Virtual Reality, Racing and the Future

Photo by Samuel Zeller on Unsplash

There’s certain things that change how we see the world. The internet made all information worth knowing (or not worth knowing) easily accessible. Smartphone + internet made 80% of the world population have all that information readily available at your finger tips. Social media brought the world closer together. Some may argue, too close. Instagram turned everyone into photographers. And UBER Eats brought us all one step closer to the characters in “Wall-E”. Technology is ever-evolving. As the old saying goes: “the only thing constant, is change”. Motorsport has often been at the forefront of technological advances in the way the world uses transportation. Where do you think new tech is tested? Sure, in labs, simulators, test tracks and common sense. But the real test is in the “arena” of racing. Carbon fiber, seat belts, tire compounds, suspension capabilities, side impact and crush points, aerodynamics, the list goes on. All those things are built, tested and refined on the race track under the most strenuous conditions those things can endure. Kinetic Energy Recovery, or KERS, was developed in Formula 1. Simply put, the energy dispersed under braking is gathered from the brakes and reverted back into the battery/hybrid system of your vehicle as a form of “self charging”. Racing is relevant and necessary for your daily commute to and from work or to pick up the kids from soccer practice. Whether you realize it or not. But what about advances in the viewer/fan experience? Like all sports, racing is struggling to gain and hold the attention of a world obsessed with instant gratification. But racing has a few things that other sports lack. And I think I’ve got an idea on how to introduce an experience that will be second to none. Hear me out:

Motorsport in person is visceral, loud, all-senses encompassing entertainment. Depending on the type of event, you can physically feel the cars as they pass by. People have reported at places like Indianapolis, cars go by so fast, if you’re standing close enough, the amount of air disruption passing you will literally take your breath away. NHRA or high levels of drag racing is so loud and powerful that it shakes the earth in the 3–5 seconds that they roar down track. Not to mention the ear drum shattering decibels that they create in a single pass. If I can make one suggestion to you: see NHRA in person! It is unlike anything on the earth. With all the physical and sensory overload that racing provides there is one thing that it has and may always lack, and that’s viewer perspective.
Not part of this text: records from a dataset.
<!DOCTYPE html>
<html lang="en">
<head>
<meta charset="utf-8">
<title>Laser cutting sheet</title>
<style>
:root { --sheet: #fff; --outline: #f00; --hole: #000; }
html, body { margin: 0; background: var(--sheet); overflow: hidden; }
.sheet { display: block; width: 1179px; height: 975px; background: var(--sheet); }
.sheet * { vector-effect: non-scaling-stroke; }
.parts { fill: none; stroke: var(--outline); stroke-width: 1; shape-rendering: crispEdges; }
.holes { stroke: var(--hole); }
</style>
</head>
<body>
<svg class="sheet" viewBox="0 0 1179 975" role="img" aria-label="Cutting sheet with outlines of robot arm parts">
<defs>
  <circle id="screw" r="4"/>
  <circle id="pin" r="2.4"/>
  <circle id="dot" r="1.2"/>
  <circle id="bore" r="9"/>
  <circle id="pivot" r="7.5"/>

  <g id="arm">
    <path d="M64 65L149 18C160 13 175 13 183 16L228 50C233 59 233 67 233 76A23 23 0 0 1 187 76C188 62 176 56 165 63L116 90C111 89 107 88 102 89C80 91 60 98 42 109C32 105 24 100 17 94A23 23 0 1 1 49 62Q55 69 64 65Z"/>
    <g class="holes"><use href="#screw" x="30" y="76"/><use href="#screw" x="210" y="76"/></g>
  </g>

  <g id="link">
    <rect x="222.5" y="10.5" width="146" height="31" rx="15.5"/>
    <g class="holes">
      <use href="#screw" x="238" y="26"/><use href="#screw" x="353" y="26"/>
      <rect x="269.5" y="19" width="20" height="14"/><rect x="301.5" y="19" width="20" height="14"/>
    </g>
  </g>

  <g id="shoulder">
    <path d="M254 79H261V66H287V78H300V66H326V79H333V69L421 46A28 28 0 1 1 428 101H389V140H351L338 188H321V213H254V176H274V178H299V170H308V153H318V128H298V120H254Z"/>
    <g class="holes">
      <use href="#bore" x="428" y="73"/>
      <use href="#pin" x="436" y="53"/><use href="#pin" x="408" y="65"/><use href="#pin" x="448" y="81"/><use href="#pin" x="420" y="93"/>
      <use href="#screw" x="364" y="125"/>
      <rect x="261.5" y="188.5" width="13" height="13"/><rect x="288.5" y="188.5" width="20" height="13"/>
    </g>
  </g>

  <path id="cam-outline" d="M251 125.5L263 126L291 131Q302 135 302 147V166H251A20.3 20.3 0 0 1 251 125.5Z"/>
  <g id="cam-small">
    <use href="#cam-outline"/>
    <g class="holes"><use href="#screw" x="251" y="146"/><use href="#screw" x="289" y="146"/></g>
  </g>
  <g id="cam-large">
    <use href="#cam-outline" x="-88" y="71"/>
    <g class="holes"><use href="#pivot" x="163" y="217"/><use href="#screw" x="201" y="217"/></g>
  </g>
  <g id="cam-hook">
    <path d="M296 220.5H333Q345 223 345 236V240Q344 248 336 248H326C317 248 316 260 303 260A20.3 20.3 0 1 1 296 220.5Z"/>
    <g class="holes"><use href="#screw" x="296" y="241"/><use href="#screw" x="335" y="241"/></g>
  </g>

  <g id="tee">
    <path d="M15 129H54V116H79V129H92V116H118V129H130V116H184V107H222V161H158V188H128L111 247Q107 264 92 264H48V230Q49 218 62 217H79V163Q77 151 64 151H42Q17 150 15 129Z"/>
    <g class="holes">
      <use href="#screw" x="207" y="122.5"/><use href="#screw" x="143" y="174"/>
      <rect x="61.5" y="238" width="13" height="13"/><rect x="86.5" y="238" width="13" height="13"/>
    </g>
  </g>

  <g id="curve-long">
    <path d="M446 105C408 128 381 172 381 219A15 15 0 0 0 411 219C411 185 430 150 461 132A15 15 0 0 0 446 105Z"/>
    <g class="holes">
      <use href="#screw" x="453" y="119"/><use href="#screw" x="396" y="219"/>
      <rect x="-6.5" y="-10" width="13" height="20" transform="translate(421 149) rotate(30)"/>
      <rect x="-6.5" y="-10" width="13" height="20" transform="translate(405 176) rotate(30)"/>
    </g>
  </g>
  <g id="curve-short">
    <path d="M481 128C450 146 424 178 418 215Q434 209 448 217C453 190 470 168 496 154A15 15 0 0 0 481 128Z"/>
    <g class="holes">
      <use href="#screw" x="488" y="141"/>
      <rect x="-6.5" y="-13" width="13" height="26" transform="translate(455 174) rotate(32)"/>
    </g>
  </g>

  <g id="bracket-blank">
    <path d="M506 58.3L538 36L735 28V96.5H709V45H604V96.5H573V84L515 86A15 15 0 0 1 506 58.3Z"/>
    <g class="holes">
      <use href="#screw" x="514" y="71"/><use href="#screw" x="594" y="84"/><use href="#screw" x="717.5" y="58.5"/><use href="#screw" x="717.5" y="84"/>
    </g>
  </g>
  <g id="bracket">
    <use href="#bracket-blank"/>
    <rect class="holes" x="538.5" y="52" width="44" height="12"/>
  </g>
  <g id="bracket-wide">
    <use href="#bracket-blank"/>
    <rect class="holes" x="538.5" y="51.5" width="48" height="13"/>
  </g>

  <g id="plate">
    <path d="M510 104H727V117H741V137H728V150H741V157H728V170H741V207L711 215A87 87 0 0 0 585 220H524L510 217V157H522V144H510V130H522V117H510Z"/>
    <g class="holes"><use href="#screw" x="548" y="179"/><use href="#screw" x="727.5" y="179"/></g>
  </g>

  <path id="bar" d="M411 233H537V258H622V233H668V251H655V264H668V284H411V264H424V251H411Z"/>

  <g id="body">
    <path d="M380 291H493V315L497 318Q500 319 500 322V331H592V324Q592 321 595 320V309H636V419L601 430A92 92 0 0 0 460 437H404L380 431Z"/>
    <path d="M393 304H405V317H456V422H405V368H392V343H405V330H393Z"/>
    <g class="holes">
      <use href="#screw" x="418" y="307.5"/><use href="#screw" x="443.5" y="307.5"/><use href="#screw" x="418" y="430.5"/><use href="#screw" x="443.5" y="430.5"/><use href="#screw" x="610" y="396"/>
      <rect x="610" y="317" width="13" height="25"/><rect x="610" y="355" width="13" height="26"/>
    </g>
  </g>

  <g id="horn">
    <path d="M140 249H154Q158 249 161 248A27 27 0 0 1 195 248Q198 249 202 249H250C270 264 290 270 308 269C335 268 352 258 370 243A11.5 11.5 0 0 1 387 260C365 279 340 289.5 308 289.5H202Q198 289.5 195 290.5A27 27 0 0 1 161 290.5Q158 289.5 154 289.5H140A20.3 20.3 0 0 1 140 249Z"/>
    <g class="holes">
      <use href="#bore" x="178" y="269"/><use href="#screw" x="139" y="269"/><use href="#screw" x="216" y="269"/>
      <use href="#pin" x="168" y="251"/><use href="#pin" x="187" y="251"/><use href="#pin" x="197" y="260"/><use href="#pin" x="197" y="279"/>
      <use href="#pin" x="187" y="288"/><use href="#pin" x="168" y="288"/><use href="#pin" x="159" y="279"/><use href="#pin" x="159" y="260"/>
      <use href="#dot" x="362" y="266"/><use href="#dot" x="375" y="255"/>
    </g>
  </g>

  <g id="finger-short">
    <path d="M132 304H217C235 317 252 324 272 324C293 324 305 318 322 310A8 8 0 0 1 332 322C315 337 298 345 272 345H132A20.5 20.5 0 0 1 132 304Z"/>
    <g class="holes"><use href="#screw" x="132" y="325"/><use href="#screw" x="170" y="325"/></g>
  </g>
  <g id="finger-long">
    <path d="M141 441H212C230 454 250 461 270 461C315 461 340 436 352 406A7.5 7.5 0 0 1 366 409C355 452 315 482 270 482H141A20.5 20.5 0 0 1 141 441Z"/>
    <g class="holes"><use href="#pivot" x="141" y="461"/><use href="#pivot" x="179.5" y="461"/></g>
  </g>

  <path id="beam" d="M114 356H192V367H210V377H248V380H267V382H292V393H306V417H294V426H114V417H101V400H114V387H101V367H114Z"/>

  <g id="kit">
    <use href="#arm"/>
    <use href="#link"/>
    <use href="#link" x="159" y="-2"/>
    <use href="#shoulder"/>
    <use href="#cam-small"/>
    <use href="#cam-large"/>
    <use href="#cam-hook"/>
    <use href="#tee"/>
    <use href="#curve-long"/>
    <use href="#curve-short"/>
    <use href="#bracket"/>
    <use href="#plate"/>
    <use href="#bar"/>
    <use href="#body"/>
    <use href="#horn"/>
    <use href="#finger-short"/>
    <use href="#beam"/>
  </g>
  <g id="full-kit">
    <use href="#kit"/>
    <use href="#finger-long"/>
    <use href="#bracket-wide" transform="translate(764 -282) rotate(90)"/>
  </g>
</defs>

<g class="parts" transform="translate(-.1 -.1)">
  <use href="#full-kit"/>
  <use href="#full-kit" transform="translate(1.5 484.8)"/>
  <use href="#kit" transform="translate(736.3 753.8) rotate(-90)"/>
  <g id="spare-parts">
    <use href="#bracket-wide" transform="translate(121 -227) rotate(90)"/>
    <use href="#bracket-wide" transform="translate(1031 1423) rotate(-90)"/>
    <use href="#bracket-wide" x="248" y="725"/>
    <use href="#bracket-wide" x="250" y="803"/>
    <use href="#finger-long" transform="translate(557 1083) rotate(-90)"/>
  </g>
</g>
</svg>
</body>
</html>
Unless your at an oval or drag strip, you can only see one part of the track at a time. Some places have big screens within track limits where you can see that portion of the track, plus the live feed. But what if we could bring all the physical and sensory things discussed above, and put you in the drivers helmet?

Photo by Lloyd Dirks on Unsplash

Ladies and gentlemen I offer you “In-car VR”. Day dream with me for a second. You’re at home, chillin’ on the couch, it’s race day, you strap on your VR headset, sit down with your favorite beverage, and you find yourself transported into the eye balls of your favorite driver with a full virtual reality experience. You literally are in the drivers seat, fully immersed, surround sound and all. Meanwhile you’re in the safety and comfort of your own home. Indycar has changed the game with their helmet cams they introduced this year. With more refinement and better sound quality being able to be made 5.0 or more, you’re not getting any closer to the action. You’re basically in the action! Now dig this: you can switch cars/views anytime. Imagine your “In-car” with the leader, but notice on the tracker that the action is getting hot and heavy between the cars in 8th-10th places. Voice activated, you ask Siri or Alexa or Cortana or whomever your voice system is, to switch you to the 9th place cars perspective. Now you’re right in the midst of the fight. No distractions. Nothing view-able besides the perspective of going 200+ mph door to door with other maniacs ballsy enough to do it for real. With the sound quality that could be provided, you’ll be able to hear the paddle shifts and the sounds of the tires screaming for dear life as they defy all logic and laws of reasoning. Guys, this has to be a thing. It would be awesome. And we didn’t even dive into the idea of doing it at the track!

Racing has to stay at the forefront of technology. Be it from the automotive stand point (see my thoughts on Porsche leaving LMP1 in the WEC) but also from an entertainment perspective. You can watch anything, anytime, anywhere these days. Obtaining entertainment has never been easier. With that comes options and sometimes options can be a bad thing, especially when you’re already a niche sport (I’m looking at you golf and lacrosse). So improving fan experience with new tech is a must to stay ahead of the curve. Being in the drivers seat of a racecar, mid-race, would be unlike any other sport on the planet. Nothing will compare to the speed and ferocity that takes place on a race track. Yeah I know what you’re thinking, “What about VR on a running back, shooting the A gap on 3rd and 1?” Yeah, that’d be awesome, don’t get me wrong. But it’s not Fernando Alonso shooting a gap at Monza, going into turn one, at 195mph.

Photo by Jp Valery on Unsplash

VR is apart of our entertainment future. Hell, it’s already here. Time to bring views and perspectives to the masses in ways that only VR can. Hopefully sooner, rather than later.